[Stored data]
• • •

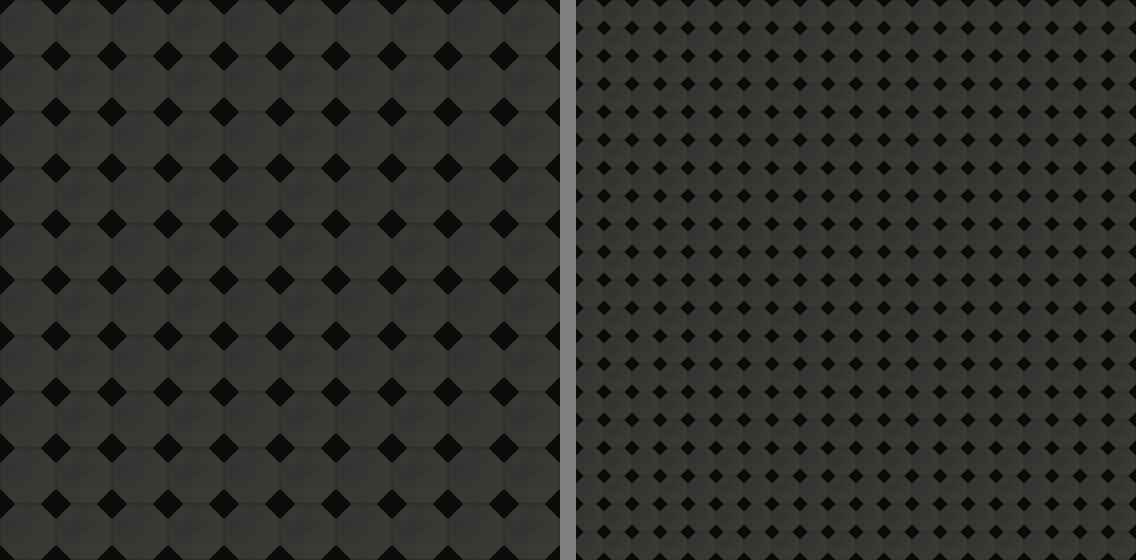
Left, the tile; right, the same tile 2 across and 2 down.
This pattern is drawn by a three.js fragment shader. Its source:

```glsl
// Dark octagon floor tiles with small black diamond insets at the corners.
// A square grid gives the tiles and grout, a rounded diamond distance the
// insets, and wrapping gradient noise the faint cloudy glaze of each tile.
varying vec2 vUv;

const float REPEATS = 10.0;            // tiles across and down
const float DIAMOND_HALF = 0.237;      // half diagonal before rounding, in tiles
const float DIAMOND_ROUND = 0.025;
const float GROUT_HALF = 0.021;
const float GROUT_SOFT = 0.016;
const float GROUT_ACROSS = 0.75;       // strength of horizontal joints
const float GROUT_UPRIGHT = 0.6;       // strength of vertical joints
const vec2 CLOUD_FREQ = vec2(3.0);     // noise cells per tile
const vec2 CLOUD_TILES = vec2(2.0, 1.0); // tiles before the clouds repeat
const float CLOUD_AMOUNT = 0.45;
const float STREAK_AMOUNT = 0.55;
const vec2 SHADE_CENTER = vec2(0.34, 0.60);
const vec3 COOL_GLAZE = vec3(0.197, 0.197, 0.194);
const vec3 WARM_GLAZE = vec3(0.232, 0.228, 0.210);
const vec3 GROUT_COLOR = vec3(0.180, 0.174, 0.158);
const vec3 DIAMOND_COLOR = vec3(0.041, 0.040, 0.035);

// Unit gradient for a lattice point
vec2 gradient(vec2 cell) {
  float angle = 6.2832 * fract(sin(dot(cell, vec2(127.1, 311.7))) * 4375.85);
  return vec2(cos(angle), sin(angle));
}

// Gradient noise that wraps after a whole number of cells
float wrapNoise(vec2 p, vec2 period) {
  vec2 i = floor(p);
  vec2 f = fract(p);
  vec2 u = f * f * f * (f * (f * 6.0 - 15.0) + 10.0);
  vec2 lo = mod(i, period);
  vec2 hi = mod(i + 1.0, period);
  float a = dot(gradient(lo), f);
  float b = dot(gradient(vec2(hi.x, lo.y)), f - vec2(1.0, 0.0));
  float c = dot(gradient(vec2(lo.x, hi.y)), f - vec2(0.0, 1.0));
  float d = dot(gradient(hi), f - 1.0);
  return mix(mix(a, b, u.x), mix(c, d, u.x), u.y);
}

// Signed distance to a diamond with rounded tips
float roundedDiamond(vec2 p, float halfDiagonal, float radius) {
  vec2 q = abs(vec2(p.x + p.y, p.x - p.y)) * 0.70711 - halfDiagonal * 0.70711;
  return length(max(q, 0.0)) + min(max(q.x, q.y), 0.0) - radius;
}

// Cool shade at upper left of a tile, warm streak toward lower right
vec3 glaze(vec2 grid) {
  vec2 local = fract(grid);
  vec2 period = CLOUD_FREQ * CLOUD_TILES;
  float clouds = wrapNoise(grid * CLOUD_FREQ, period)
    + 0.4 * wrapNoise(grid * CLOUD_FREQ * 2.0 + 1.0, period * 2.0);
  float streak = smoothstep(-0.1, 0.75, dot(local - SHADE_CENTER, vec2(0.8, -0.6)));
  float shade = 1.0 - smoothstep(0.0, 0.42, length(local - SHADE_CENTER));
  float warmth = 0.42 + STREAK_AMOUNT * streak - 0.25 * shade + CLOUD_AMOUNT * clouds;
  return mix(COOL_GLAZE, WARM_GLAZE, clamp(warmth, 0.0, 1.0));
}

void main() {
  vec2 grid = vUv * REPEATS;
  vec2 corner = fract(grid + 0.5) - 0.5; // offset from the nearest tile corner
  vec2 pixel = fwidth(grid);
  float edge = 0.75 * max(pixel.x, pixel.y);

  vec3 color = glaze(grid);

  // Soft joints between tiles
  float soft = max(GROUT_SOFT, edge);
  vec2 joint = 1.0 - smoothstep(GROUT_HALF - soft, GROUT_HALF + soft, abs(corner));
  float grout = max(joint.x * GROUT_UPRIGHT, joint.y * GROUT_ACROSS);
  color = mix(color, GROUT_COLOR, grout);

  // Black insets
  float inset = roundedDiamond(corner, DIAMOND_HALF, DIAMOND_ROUND);
  color = mix(DIAMOND_COLOR, color, smoothstep(-edge, edge, inset));

  gl_FragColor = vec4(color, 1.0);
}
```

• • •

Your objective –
Each record must be quoted in full and exactly. Do not include the pictures.

Solution for this problem –
Left, the tile; right, the same tile 2 across and 2 down.
This pattern is drawn by a three.js fragment shader. Its source:

```glsl
// Dark octagon floor tiles with small black diamond insets at the corners.
// A square grid gives the tiles and grout, a rounded diamond distance the
// insets, and wrapping gradient noise the faint cloudy glaze of each tile.
varying vec2 vUv;

const float REPEATS = 10.0;            // tiles across and down
const float DIAMOND_HALF = 0.237;      // half diagonal before rounding, in tiles
const float DIAMOND_ROUND = 0.025;
const float GROUT_HALF = 0.021;
const float GROUT_SOFT = 0.016;
const float GROUT_ACROSS = 0.75;       // strength of horizontal joints
const float GROUT_UPRIGHT = 0.6;       // strength of vertical joints
const vec2 CLOUD_FREQ = vec2(3.0);     // noise cells per tile
const vec2 CLOUD_TILES = vec2(2.0, 1.0); // tiles before the clouds repeat
const float CLOUD_AMOUNT = 0.45;
const float STREAK_AMOUNT = 0.55;
const vec2 SHADE_CENTER = vec2(0.34, 0.60);
const vec3 COOL_GLAZE = vec3(0.197, 0.197, 0.194);
const vec3 WARM_GLAZE = vec3(0.232, 0.228, 0.210);
const vec3 GROUT_COLOR = vec3(0.180, 0.174, 0.158);
const vec3 DIAMOND_COLOR = vec3(0.041, 0.040, 0.035);

// Unit gradient for a lattice point
vec2 gradient(vec2 cell) {
  float angle = 6.2832 * fract(sin(dot(cell, vec2(127.1, 311.7))) * 4375.85);
  return vec2(cos(angle), sin(angle));
}

// Gradient noise that wraps after a whole number of cells
float wrapNoise(vec2 p, vec2 period) {
  vec2 i = floor(p);
  vec2 f = fract(p);
  vec2 u = f * f * f * (f * (f * 6.0 - 15.0) + 10.0);
  vec2 lo = mod(i, period);
  vec2 hi = mod(i + 1.0, period);
  float a = dot(gradient(lo), f);
  float b = dot(gradient(vec2(hi.x, lo.y)), f - vec2(1.0, 0.0));
  float c = dot(gradient(vec2(lo.x, hi.y)), f - vec2(0.0, 1.0));
  float d = dot(gradient(hi), f - 1.0);
  return mix(mix(a, b, u.x), mix(c, d, u.x), u.y);
}

// Signed distance to a diamond with rounded tips
float roundedDiamond(vec2 p, float halfDiagonal, float radius) {
  vec2 q = abs(vec2(p.x + p.y, p.x - p.y)) * 0.70711 - halfDiagonal * 0.70711;
  return length(max(q, 0.0)) + min(max(q.x, q.y), 0.0) - radius;
}

// Cool shade at upper left of a tile, warm streak toward lower right
vec3 glaze(vec2 grid) {
  vec2 local = fract(grid);
  vec2 period = CLOUD_FREQ * CLOUD_TILES;
  float clouds = wrapNoise(grid * CLOUD_FREQ, period)
    + 0.4 * wrapNoise(grid * CLOUD_FREQ * 2.0 + 1.0, period * 2.0);
  float streak = smoothstep(-0.1, 0.75, dot(local - SHADE_CENTER, vec2(0.8, -0.6)));
  float shade = 1.0 - smoothstep(0.0, 0.42, length(local - SHADE_CENTER));
  float warmth = 0.42 + STREAK_AMOUNT * streak - 0.25 * shade + CLOUD_AMOUNT * clouds;
  return mix(COOL_GLAZE, WARM_GLAZE, clamp(warmth, 0.0, 1.0));
}

void main() {
  vec2 grid = vUv * REPEATS;
  vec2 corner = fract(grid + 0.5) - 0.5; // offset from the nearest tile corner
  vec2 pixel = fwidth(grid);
  float edge = 0.75 * max(pixel.x, pixel.y);

  vec3 color = glaze(grid);

  // Soft joints between tiles
  float soft = max(GROUT_SOFT, edge);
  vec2 joint = 1.0 - smoothstep(GROUT_HALF - soft, GROUT_HALF + soft, abs(corner));
  float grout = max(joint.x * GROUT_UPRIGHT, joint.y * GROUT_ACROSS);
  color = mix(color, GROUT_COLOR, grout);

  // Black insets
  float inset = roundedDiamond(corner, DIAMOND_HALF, DIAMOND_ROUND);
  color = mix(DIAMOND_COLOR, color, smoothstep(-edge, edge, inset));

  gl_FragColor = vec4(color, 1.0);
}
```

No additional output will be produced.